I don’t want my sons to learn their smiles light up my life because I left behind a letter to read in case of emergency. I don’t want my husband to discover my life would be gray and dull without him because of a note I left behind. I don’t want my feelings for the people in my life to be a post-script, a break-the glass scenario. I want them to know today. And yesterday. And tomorrow.

I am always heartbroken and broken-hearted when I read letters left behind by parents. They play and pluck on my heartstrings as expertly as a harpist. As a mother, as a wife, as a daughter, a sister, as a writer, I know I would do the same. I would be frantic there wasn’t enough time to tell my loved ones everything I needed to tell them. Everything from don’t forget to floss to make sure you listen out for the “I love you” that sings with every beat of your heart. Which is why it’s even more important to scatter their lives with those reasons in the every day. Not just for emergencies.

lettersMaybe I don’t’ show it enough. Perhaps my love for my family gets overshadowed by the mundane, stuck on the bottom of a pan like so much baked on, caked on gunk. Maybe it gets lost in translation or in transit or in the spaces between. Those shiny things that make me smile or count my blessings, those things sometimes get lost in the Mondays, in the laundry basket, in between the cracks of the sofa. But I don’t ever want my family to hear about them in something that begins In case of Emergency.

So I won’t put them here.
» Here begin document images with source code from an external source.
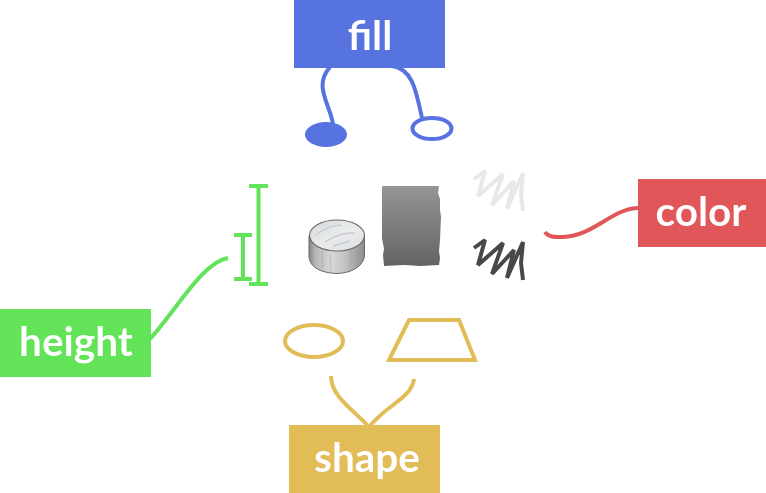
<!DOCTYPE html>
<html lang="en">
<head>
<meta charset="utf-8">
<title>Piece attributes</title>
<style>
:root {
  --fill: #5673e0;
  --color: #e15759;
  --height: #62e358;
  --shape: #e1bc57;
  --light: #e8e8e8;
  --dark: #484848;
}
* { box-sizing: border-box; }
body { margin: 0; background: #fff; }
.diagram {
  position: relative;
  width: 766px;
  height: 493px;
  overflow: hidden;
  background: #fff;
}
.drawing { position: absolute; inset: 0; display: block; }
.drawing .stroke { fill: none; stroke-width: 4; }
.drawing .blue { stroke: var(--fill); }
.drawing .red { stroke: var(--color); }
.drawing .green { stroke: var(--height); }
.drawing .gold { stroke: var(--shape); }
.label {
  position: absolute;
  display: flex;
  align-items: center;
  justify-content: center;
  width: 151px;
  height: 68px;
  padding-bottom: 4px;
  color: #fff;
  font: 700 40.5px/1.2 Lato, "Open Sans", sans-serif;
}
.label-fill { left: 294px; top: 0; padding: 3px 0 0 1px; background: var(--fill); }
.label-color { left: 638px; top: 179px; width: 128px; padding-right: 2px; background: var(--color); }
.label-height { left: 0; top: 309px; padding-left: 1px; background: var(--height); }
.label-shape { left: 289px; top: 425px; padding-left: 5px; background: var(--shape); }
</style>
</head>
<body>
<main class="diagram">
  <svg class="drawing" width="766" height="493" viewBox="0 0 766 493" role="img" aria-label="A short round piece and a tall square piece, with their fill, color, height and shape options">
    <defs>
      <linearGradient id="block-shade" x1="0" y1="0" x2="0" y2="1">
        <stop offset="0" stop-color="#959595"/>
        <stop offset="1" stop-color="#646464"/>
      </linearGradient>
      <linearGradient id="side-shade">
        <stop offset="0" stop-color="#858789"/>
        <stop offset=".12" stop-color="#b4b6b8"/>
        <stop offset=".4" stop-color="#d6d8da"/>
        <stop offset=".65" stop-color="#c0c2c4"/>
        <stop offset="1" stop-color="#8c8e90"/>
      </linearGradient>
      <linearGradient id="top-shade" x1="0" y1="0" x2="1" y2="1">
        <stop offset="0" stop-color="#d5d8da"/>
        <stop offset=".5" stop-color="#e9ebec"/>
        <stop offset="1" stop-color="#dcdee0"/>
      </linearGradient>
      <path id="scribble" d="M474 179 L485 171 L478 196 L503 174 L492 205 L514 181 L507 209 L523 173 L521 194 L523 211"/>
    </defs>

    <g id="fill-options">
      <path class="stroke blue" d="M330 67 C313 86 330 104 333 124"/>
      <path class="stroke blue" d="M392 66 C413 69 416 91 422 118"/>
      <ellipse cx="326" cy="134.500" rx="21" ry="12.500" fill="var(--fill)"/>
      <ellipse class="stroke blue" cx="432" cy="128.500" rx="19.500" ry="10.500"/>
    </g>

    <g id="color-options" fill="none" stroke-width="4" stroke-linejoin="miter" stroke-miterlimit="3">
      <use href="#scribble" stroke="var(--light)"/>
      <use href="#scribble" y="69" stroke="var(--dark)"/>
      <path class="stroke red" d="M545 232 C549 238 556 237 563 237 C594 236 612 208 639 208"/>
    </g>

    <g id="height-options">
      <path class="stroke green" d="M249 186 H268 M258.500 186 V284 M249 284 H268"/>
      <path class="stroke green" d="M234 235 H252 M243 235 V279 M234 279 H252"/>
      <path class="stroke green" d="M228 258 C203 262 177 309 150 339"/>
    </g>

    <g id="shape-options">
      <ellipse class="stroke gold" cx="314" cy="341" rx="29" ry="16"/>
      <polygon class="stroke gold" points="409,320 459,320 475,360 389,360"/>
      <path class="stroke gold" d="M331 376 C331 397 354 410 369 427 C386 405 412 398 414 379"/>
    </g>

    <g id="round-piece">
      <path d="M309 236 V257 C310 268 322 273 337 273.500 C352 273 364 266 364.500 255 V235 Z" fill="url(#side-shade)" stroke="#66686a"/>
      <path d="M322 251 L323 268 M330 253 L331 271 M351 250 L350 269 M357 247 V264" fill="none" stroke="#999c9e" stroke-opacity=".5"/>
      <ellipse cx="337" cy="235.500" rx="27.500" ry="15.500" fill="url(#top-shade)" stroke="#66686a" stroke-width="1.200"/>
      <path d="M316 235 Q327 226 341 225 M325 242 Q340 232 355 233 M333 246 L350 241" fill="none" stroke="#c9cccf" stroke-width="1.500"/>
    </g>

    <path id="square-piece" d="M383 186 H439 L438 193 L440 199 V210 L441 217 L440 240 L439 251 L440 258 L439 265 L420 266 L404 265 L384 266 L383 255 L384 249 L382 238 V187 Z" fill="url(#block-shade)"/>
  </svg>

  <div class="label label-fill">fill</div>
  <div class="label label-color">color</div>
  <div class="label label-height">height</div>
  <div class="label label-shape">shape</div>
</main>
</body>
</html>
This should be the post that goes viral, not the one stamped with tragedy, but the one tied up in life. The one that reminds us all to look to the left and look to the right and to tell the ones on either side out loud. The one that makes you remember that we have today, but not always tomorrow. In case of emergency shouldn’t be the reason, it should be merely be a reminder.